PROMPT – Copy the lines of the data below exactly, starting at the first and stopping after the line that contains "--pillow: #ebcdbb;"; include no pictures.

[Saved entries]
━━━━━━

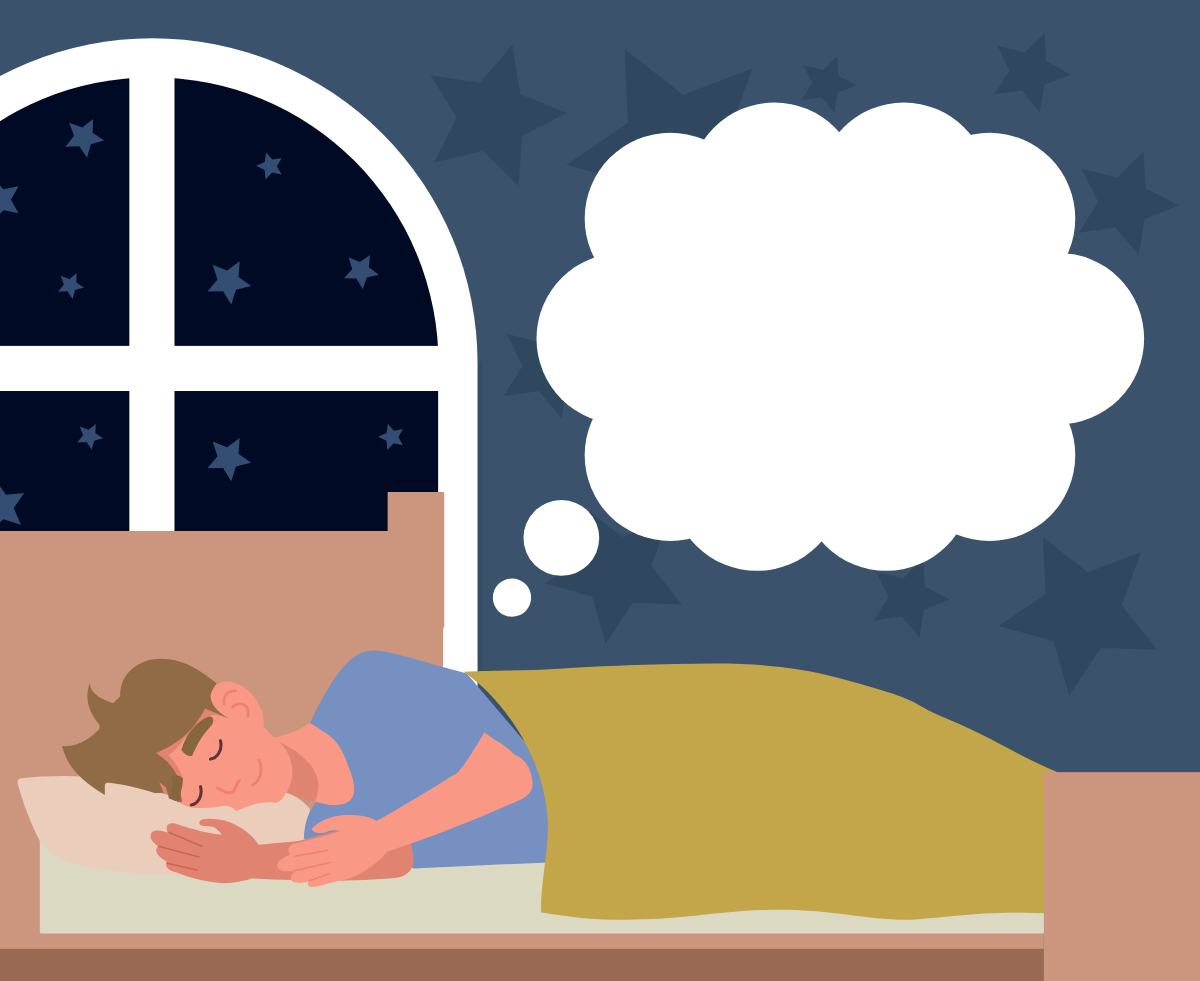
<!DOCTYPE html>
<html lang="en">
<head>
<meta charset="utf-8">
<title>Sleeping man with a blank dream bubble</title>
<style>
:root {
  --wall: #3a526b;
  --wall-star: #2f4860;
  --night: #000a24;
  --night-star: #344d72;
  --white: #ffffff;
  --wood: #cb967d;
  --wood-dark: #996953;
  --mattress: #dcd9c2;
  --pillow: #ebcdbb;
  --blanket: #c4a64a;
  --shirt: #7690c1;
  --skin: #f99985;
  --skin-shade: #e08370;
  --skin-line: #f07f6e;
  --hand-line: #cb6453;
  --hair: #906b45;
  --brow: #87653d;
  --lash: #633436;
}
html, body { margin: 0; padding: 0; overflow: hidden; background: var(--wall); }
.scene { display: block; width: 1200px; height: 981px; }
.wall { fill: var(--wall); }
.wall-stars { fill: var(--wall-star); }
.night { fill: var(--night); }
.night-stars { fill: var(--night-star); }
.frame, .dream { fill: var(--white); }
.frame-shadow { fill: var(--wall-star); opacity: .55; }
.wood { fill: var(--wood); }
.wood-dark { fill: var(--wood-dark); }
.mattress { fill: var(--mattress); }
.pillow { fill: var(--pillow); }
.blanket { fill: var(--blanket); }
.shirt { fill: var(--shirt); }
.skin { fill: var(--skin); }
.skin-shade { fill: var(--skin-shade); }
.hair { fill: var(--hair); }
.brow { fill: var(--brow); }
.line { fill: none; stroke: var(--skin-line); stroke-width: 3.6; stroke-linecap: round; stroke-linejoin: round; }
.crease { fill: none; stroke: var(--hand-line); stroke-width: 2; stroke-linecap: round; }
.crease-light { fill: none; stroke: var(--skin-line); stroke-width: 2; stroke-linecap: round; }
.lash { fill: none; stroke: var(--lash); stroke-width: 4; stroke-linecap: round; }
</style>
</head>
<body>
<svg class="scene" viewBox="0 0 1568 1282" preserveAspectRatio="none" role="img" aria-label="A man asleep in bed beneath an arched window at night, with an empty dream bubble">
  <defs>
    <polygon id="star" points="100,0 38.8,28.2 30.9,95.1 -14.8,45.7 -80.9,58.8 -48,0 -80.9,-58.8 -14.8,-45.7 30.9,-95.1 38.8,-28.2"/>
    <circle id="puff" r="112"/>
    <clipPath id="window-opening">
      <path d="M-175 475A374 374 0 0 1 573 475V900H-175Z"/>
    </clipPath>
  </defs>

  <rect class="wall" width="1568" height="1282"/>

  <g class="wall-stars">
    <use href="#star" transform="translate(643.5 152) rotate(-2.5) scale(.97)"/>
    <use href="#star" transform="translate(882 192) rotate(26.7) scale(1.435)"/>
    <use href="#star" transform="translate(1080 109.5) rotate(2.9) scale(.39)"/>
    <use href="#star" transform="translate(1345 94) rotate(3.6) scale(.54)"/>
    <use href="#star" transform="translate(1469 265) rotate(2.5) scale(.71)"/>
    <use href="#star" transform="translate(716 480) rotate(3) scale(.69)"/>
    <use href="#star" transform="translate(806 747) rotate(26.8) scale(.95)"/>
    <use href="#star" transform="translate(1187 781) rotate(2.5) scale(.54)"/>
    <use href="#star" transform="translate(1413.6 800) rotate(26.5) scale(1.1)"/>
  </g>

  <g id="window">
    <rect class="frame-shadow" x="622" y="472" width="8" height="420"/>
    <path class="frame" d="M-226 475A425 425 0 0 1 624 475V900H-226Z"/>
    <g clip-path="url(#window-opening)">
      <g class="night">
        <rect x="-10" y="90" width="179" height="362"/>
        <rect x="228" y="90" width="345" height="362"/>
        <rect x="-10" y="511" width="179" height="190"/>
        <rect x="228" y="511" width="345" height="190"/>
      </g>
      <g class="night-stars">
        <use href="#star" transform="translate(109.5 179.5) rotate(9) scale(.27)"/>
        <use href="#star" transform="translate(0 261) rotate(36) scale(.3)"/>
        <use href="#star" transform="translate(92 373) rotate(9) scale(.18)"/>
        <use href="#star" transform="translate(353 217) rotate(37) scale(.185)"/>
        <use href="#star" transform="translate(298.5 368) rotate(11) scale(.303)"/>
        <use href="#star" transform="translate(471.5 354) rotate(12) scale(.24)"/>
        <use href="#star" transform="translate(117 570) rotate(9) scale(.18)"/>
        <use href="#star" transform="translate(298.5 599) rotate(11) scale(.303)"/>
        <use href="#star" transform="translate(512 571) rotate(37) scale(.18)"/>
        <use href="#star" transform="translate(1 662) rotate(42) scale(.355)"/>
      </g>
    </g>
  </g>

  <g id="dream-bubble" class="dream">
    <polygon points="876,286 1012,246 1181,246 1293,286 1383,442 1293,595 1158,634 989,634 876,595 813,442"/>
    <use href="#puff" x="876" y="285.5"/>
    <use href="#puff" x="1012" y="246"/>
    <use href="#puff" x="1181" y="246"/>
    <use href="#puff" x="1293" y="285.5"/>
    <use href="#puff" x="1383" y="442.5"/>
    <use href="#puff" x="1293" y="595"/>
    <use href="#puff" x="1158" y="634"/>
    <use href="#puff" x="989" y="634"/>
    <use href="#puff" x="876" y="595"/>
    <use href="#puff" x="813" y="442.5"/>
    <circle cx="733.5" cy="703" r="49.5"/>
    <circle cx="669" cy="781" r="25"/>
  </g>

  <g id="bed">
    <path class="wood" d="M0 694H506.500V643H580.500V820H579V1200H1364V1282H0Z"/>
    <rect class="wood-dark" y="1240" width="1366" height="42"/>
    <path class="mattress" d="M52 1098H1366V1220H54Q52 1220 52 1217Z"/>
    <path class="pillow" d="M23 1024Q22 1018 28 1017C62 1013 105 1013 140 1017L260 1050L240 1143C190 1145 160 1139 120 1134C85 1128 65 1118 52 1099C41 1078 30 1050 23 1024Z"/>
  </g>

  <g id="sleeper">
    <path class="skin" d="M340 950L358 964C378 960 394 953 406 944C430 955 445 972 456 1003C469 1037 463 1052 440 1052C430 1053 420 1050 411 1047L373 1036L330 1010Z"/>
    <path class="skin-shade" d="M364 969C396 984 416 1005 416 1026C416 1036 414 1043 411 1047C398 1045 386 1040 373 1036C384 1014 384 990 364 969Z"/>

    <g id="head">
      <path class="skin" d="M268 926L300 938L344 948C350 956 354 960 358 963C382 982 389 1010 375 1035C369 1045 364 1050 359 1052L308 1066L236 1060L205 984Z"/>
      <path class="skin-shade" d="M204 984L268 925L300 939C290 936 283 934 278 934L240 966C234 975 227 982 220 987C229 996 235 1006 239 1017L228 1030L206 1020Z"/>
      <path class="hair" d="M299 939L268 926C252 957 232 972 204 984C220 995 228 1005 232 1015L238 1048L222 1046L218 1034L208 1022L218 1028L214 1036L137 1039C105 1019 89 1004 81 975C103 977 122 962 130 952V947C117 932 110 914 117 893C119 908 133 914 148 919L157 910C156 882 180 861 210 861C240 861 263 877 283 893C272 906 277 928 299 939Z"/>
      <path class="skin-shade" d="M208 1022L217 1029L219 1039L213 1034Z"/>
      <path class="skin" d="M275 910C277 896 289 889 300 891C326 894 349 926 344 951L318 958L298 938C284 930 276 922 275 910Z"/>
      <path class="line" d="M293 920C291 909 298 902 308 903M304 924C311 916 327 919 324 936"/>
      <path class="brow" d="M237 980C243 960 256 943 272 937C278 935 281 940 277 947C265 960 258 971 251 988C245 988 240 985 237 980Z"/>
      <path class="brow" d="M224 1014Q233 1011 239 1017C239 1028 236 1034 234 1048L220 1043C226 1033 227 1024 224 1014Z"/>
      <path class="lash" d="M288 968C291 980 284 991 275 992M262 1028C265 1040 259 1050 250 1052"/>
      <path class="line" d="M284 1030C290 1032 299 1040 305 1034C309 1028 307 1026 313 1020M338 993C345 1005 339 1022 330 1026"/>
    </g>

    <path class="pillow" d="M137 1027Q137 1022 143 1023C180 1028 213 1038 244 1054C256 1057 270 1056 282 1055C294 1052 304 1053 308 1060C325 1054 340 1046 359 1049C365 1049 370 1043 374 1036C388 1040 398 1049 405 1057L400 1100L330 1125L240 1140L137 1090V1040Z"/>

    <path class="shirt" d="M405 945C430 893 455 850 487 850C510 850 545 863 610 880L720 1010L716 1127L540 1135L520 1120L397 1096C398 1072 405 1058 413 1048C424 1051 432 1053 440 1052C464 1051 469 1034 456 1003C443 967 437 965 405 945Z"/>

    <path class="blanket" d="M606 878C660 875 690 877 730 874C800 869 860 868 935 867C1000 867 1050 874 1092 885C1140 898 1170 906 1195 918C1212 928 1222 933 1232 937C1290 960 1325 985 1381 1009V1194C1280 1190 1260 1197 1190 1202C1135 1203 1090 1189 1020 1189C940 1189 900 1202 815 1202C770 1202 735 1197 707 1192C706 1160 715 1120 716 1083C716 1000 665 920 606 878Z"/>

    <g id="far-arm">
      <path class="skin-shade" d="M338 1104C325 1084 300 1070 275 1070C262 1070 259 1073 261 1077C265 1081 275 1079 280 1081C285 1085 287 1087 290 1091C265 1089 245 1081 227 1076C218 1076 216 1080 219 1088C210 1085 203 1084 198 1088C194 1095 200 1102 207 1106C200 1112 206 1119 218 1126C215 1133 220 1138 230 1140C255 1150 280 1155 300 1154C315 1152 323 1150 329 1148C400 1152 470 1152 518 1147C535 1145 543 1131 540 1118L537 1102L460 1080L390 1099Z"/>
      <path class="crease" d="M221 1088L264 1106M207 1106L260 1120M218 1128L257 1137"/>
    </g>
    <g id="near-arm">
      <path class="skin" d="M633 957C645 967 660 973 672 986C690 993 695 1010 696 1023C696 1033 691 1040 682 1044C620 1072 560 1095 506 1113C490 1132 465 1148 440 1152C428 1154 415 1160 406 1159C401 1158 401 1154 405 1151C395 1155 382 1155 380 1149C380 1143 383 1141 386 1138C372 1140 362 1138 362 1130C364 1123 373 1120 379 1117C375 1110 377 1105 383 1103C405 1098 425 1092 445 1086C437 1084 430 1085 425 1088C418 1090 410 1089 407 1083C415 1075 430 1065 455 1065C470 1065 485 1067 492 1073C520 1058 570 1027 598 1010C612 993 622 975 633 957Z"/>
      <path class="crease-light" d="M386 1119L428 1111M385 1138L431 1127M404 1151L430 1142"/>
    </g>
  </g>

  <rect class="wood" id="footboard" x="1364" y="1009" width="204" height="273"/>
</svg>
</body>
</html>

━━━━━━

OUTPUT BELOW –
<!DOCTYPE html>
<html lang="en">
<head>
<meta charset="utf-8">
<title>Sleeping man with a blank dream bubble</title>
<style>
:root {
  --wall: #3a526b;
  --wall-star: #2f4860;
  --night: #000a24;
  --night-star: #344d72;
  --white: #ffffff;
  --wood: #cb967d;
  --wood-dark: #996953;
  --mattress: #dcd9c2;
  --pillow: #ebcdbb;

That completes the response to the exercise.